Can Seattle Save the Budget Through Parking Tickets Alone?

Can Seattle Save the Budget Through Parking Tickets Alone?

Since the start of 2010, I've received four parking tickets: one for parking my monster truck too far away from the curb, one for parking a previously-zoned and permitted car outside of the restricted area, and two because the meter expired. The latter of the two involved a parking ticket at a thrift store and an argument with a hefty, scowling woman with a Segway who looked as if she stepped out of a Mockumentary on Meter Maids. Despite my best efforts and my obvious skill at the English language (NOT), I lost the argument and was still ticketed for $39.00 for the aggrevious error of not cutting in line at the thrift store as I waited in line behind an indecisive and drugged-up tranny.

That's why I wasn't surprised today to read that Seattle Meter Maids (and their male equivalents) wrote 508,675 parking tickets in 2009 in the city of Seattle- the number of tickets given by Seattle Parking Enforcement is estimated by the Seattle Times as more than 1 a minute over the course of a year. Parking tickets generated $18.4 million in revenue for the city last year as the number of legal and free parking spots decreased.

The city's reason for decreasing the number of parking spots is to decrease driving and increase the use of public transit which hasn't happened yet. People are still driving because public transportation here hasn't quite caught up to the needs of most commuters.

You might be surprised at the starting salary Meter Maids earn- almost $50 grand a year, plus benefits, which I think is not a bad salary for a position that doesn't require anything beyond a high school diploma. Of course, dealing with continued complaints from drivers all day might not be as enjoyable as you may imagine. As the woman interviewed by the Seattle Times implied, those working as Parking Enforcers like to tease each other about their jobs- when she doesn't get enough tickets, she imagines her co-workers saying, "There are plenty of people who aren't getting tickets now because Linda can't roll."

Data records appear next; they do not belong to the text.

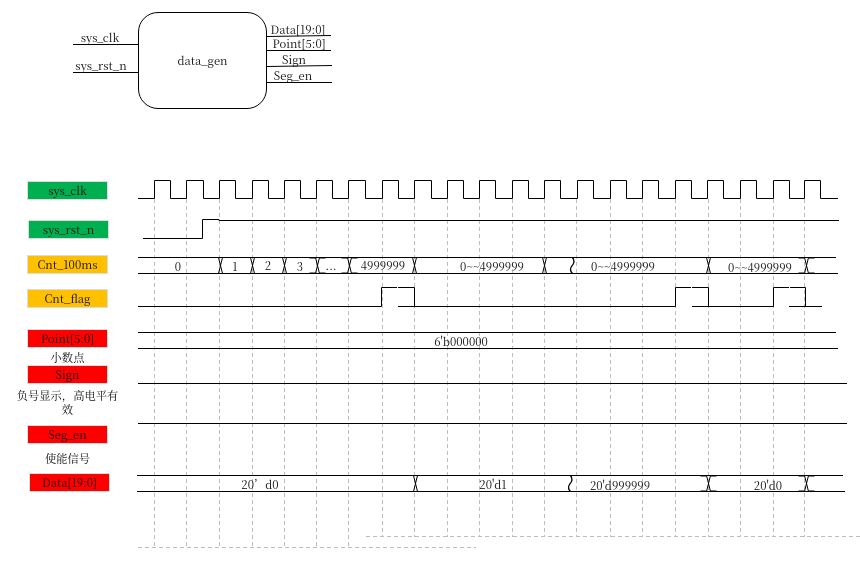
<!DOCTYPE html>
<html lang="zh-CN">
<head>
<meta charset="utf-8">
<title>data_gen timing diagram</title>
<style>
:root {
  --ink: #000;
  --text: #111;
  --guide: #bdbdbd;
  --input: #00b050;
  --counter: #ffc000;
  --output: #ff0000;
  --tag-edge: #dcdcdc;
}
* { box-sizing: border-box; margin: 0; padding: 0; }
html, body { width: 860px; height: 561px; overflow: hidden; background: #fff; }
.diagram {
  position: relative; width: 860px; height: 561px; overflow: hidden;
  font: 11.3px/16px "Noto Serif CJK SC", "Noto Serif", serif;
  color: var(--text);
}
.waves { position: absolute; inset: 0; }
.wire { fill: none; stroke: var(--ink); stroke-width: 1; }
.guide { fill: none; stroke: var(--guide); stroke-width: 1; stroke-dasharray: 4 3; }
.module {
  position: absolute; left: 138px; top: 12px; width: 129px; height: 97px;
  display: flex; align-items: center; justify-content: center;
  padding-bottom: 2px;
  border: 1px solid var(--ink); border-radius: 20px;
}
.label {
  position: absolute; left: var(--x); top: var(--y);
  transform: translate(-50%, -9px); white-space: nowrap;
}
.tag {
  position: absolute; left: 27px; top: var(--y); width: 81px; height: 19px;
  display: flex; align-items: center; justify-content: center;
  padding-bottom: 2px;
  border: 1px solid var(--tag-edge);
}
.input { background: var(--input); }
.counter { background: var(--counter); }
.output { background: var(--output); }
.reset-tag { left: 28px; }
.data-tag { left: 29px; }
.note { position: absolute; left: 14px; top: var(--y); width: 107px; text-align: center; }
.two-line { line-height: 14px; }
</style>
</head>
<body>
<main class="diagram">
  <svg class="waves" width="860" height="561" viewBox="0 0 860 561" aria-hidden="true">
    <defs>
      <path id="cross" d="M-2 0L2 16M2 0L-2 16"/>
      <g id="cross-end">
        <use href="#cross"/>
        <path d="M-8 .5H-2M2 .5H8M-8 15.500H-2M2 15.500H8"/>
      </g>
      <path id="break" d="M1 0C4 4 2 7 0 9C-2 12 -1 14 1 16" stroke-width="1.300"/>
    </defs>

    <g class="guide">
      <path d="M154.500 199V547M186.500 199V547M219.500 199V547M252.500 199V547M284.500 199V547M316.500 199V547M348.500 199V547"/>
      <path d="M382.500 199V537M414.500 199V537M447.500 199V537M479.500 199V537M512.500 199V537M544.500 199V537M576.500 199V537"/>
      <path d="M610.500 199V537M642.500 199V537M675.500 199V537M708.500 199V537M740.500 199V537M773.500 199V537M804.500 199V537"/>
      <path d="M138 547.500H476M366 536.500H860"/>
    </g>

    <g class="wire">
      <path id="module-ports" d="M73 44.500H138M73 72.500H138M267 36.500L331 35.500M267 50.500H331M267 66.500L332 65.500M267 82.500H332"/>
      <path id="clock" d="M138 198.500H154.500V180.500H170.500V198.500H186.500V180.500H203.500V198.500H219.500V180.500H235.500V198.500H252.500V180.500H268.500V198.500H284.500V180.500H300.500V198.500H316.500V180.500H332.500V198.500H348.500V180.500H365.500V198.500H382.500V180.500H398.500V198.500H414.500V180.500H431.500V198.500H447.500V180.500H463.500V198.500H479.500V180.500H495.500V198.500H512.500V180.500H528.500V198.500H544.500V180.500H560.500V198.500H577.500V180.500H593.500V198.500H610.500V180.500H626.500V198.500H642.500V180.500H658.500V198.500H675.500V180.500H691.500V198.500H707.500V180.500H723.500V198.500H740.500V180.500H756.500V198.500H773.500V180.500H789.500V198.500H804.500V180.500H820.500V198.500H838"/>
      <path id="reset" d="M143 238.500H202.500V219.500H219V220.500H839"/>
      <g id="counter-bus">
        <path d="M138 257.500H836M138 273.500H838"/>
        <use href="#cross" x="220.500" y="257.500"/>
        <use href="#cross" x="252.500" y="257.500"/>
        <use href="#cross" x="284.500" y="257.500"/>
        <use href="#cross-end" x="317.500" y="257.500"/>
        <use href="#cross-end" x="349.500" y="257.500"/>
        <use href="#cross" x="414.500" y="257.500"/>
        <use href="#cross" x="544.500" y="257.500"/>
        <use href="#break" x="571.500" y="257.500"/>
        <use href="#cross" x="708.500" y="257.500"/>
        <use href="#cross-end" x="806.500" y="257.500"/>
      </g>
      <path id="flag" d="M138 306.500H381.500V287.500H397M398 287.500H414.500V306.500M398 306.500H675.500V287.500H691M692 287.500H708.500V306.500M692 306.500H773.500V287.500H789M790 287.500H805.500V306.500M789 306.500H822"/>
      <path id="point-bus" d="M138 332.500H836M138 348.500H838"/>
      <path id="sign" d="M138 383.500H847"/>
      <path id="enable" d="M138 423.500H847"/>
      <g id="data-bus">
        <path d="M137 475.500H843M137 491.500H845"/>
        <use href="#cross" x="415.500" y="475.500"/>
        <use href="#break" x="569.500" y="475.500"/>
        <use href="#cross-end" x="708.500" y="475.500"/>
        <use href="#cross-end" x="806.500" y="475.500"/>
      </g>
    </g>
  </svg>

  <section aria-label="Module ports">
    <div class="module">data_gen</div>
    <span class="label" style="--x:100px;--y:38px">sys_clk</span>
    <span class="label" style="--x:101px;--y:66px">sys_rst_n</span>
    <span class="label" style="--x:298px;--y:30px">Data[19:0]</span>
    <span class="label" style="--x:299px;--y:44px">Point[5:0]</span>
    <span class="label" style="--x:294px;--y:60px">Sign</span>
    <span class="label" style="--x:293px;--y:76px">Seg_en</span>
  </section>

  <section aria-label="Signals">
    <div class="tag input" style="--y:181px">sys_clk</div>
    <div class="tag input reset-tag" style="--y:220px">sys_rst_n</div>
    <div class="tag counter" style="--y:255px">Cnt_100ms</div>
    <div class="tag counter" style="--y:289px">Cnt_flag</div>
    <div class="tag output" style="--y:329px">Point[5:0]</div>
    <p class="note" style="--y:349px">小数点</p>
    <div class="tag output" style="--y:365px">Sign</div>
    <p class="note two-line" style="--y:388px">负号显示，高电平有<br>效</p>
    <div class="tag output" style="--y:425px">Seg_en</div>
    <p class="note" style="--y:450px">使能信号</p>
    <div class="tag output data-tag" style="--y:473px">Data[19:0]</div>
  </section>

  <section aria-label="Bus values">
    <span class="label" style="--x:178px;--y:267px">0</span>
    <span class="label" style="--x:235px;--y:267px">1</span>
    <span class="label" style="--x:268px;--y:266px">2</span>
    <span class="label" style="--x:300px;--y:267px">3</span>
    <span class="label" style="--x:331px;--y:266px">...</span>
    <span class="label" style="--x:383px;--y:266px">4999999</span>
    <span class="label" style="--x:492px;--y:267px">0~~4999999</span>
    <span class="label" style="--x:623px;--y:267px">0~~4999999</span>
    <span class="label" style="--x:760px;--y:268px">0~~4999999</span>
    <span class="label" style="--x:461px;--y:342px">6'b000000</span>
    <span class="label" style="--x:260px;--y:485px">20’d0</span>
    <span class="label" style="--x:493px;--y:485px">20'd1</span>
    <span class="label" style="--x:620px;--y:486px">20'd999999</span>
    <span class="label" style="--x:768px;--y:486px">20'd0</span>
  </section>
</main>
</body>
</html>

Unfortunately for the car-, truck-, and motorcycle-driving public of Seattle, the city is expected to generate even more revenue from parking violations during 2010. Just be aware that that special spot you had to park in near your friend's house might now have a meter. As a word to the wise, if you live here, you have to be prepared to pay to park wherever you go.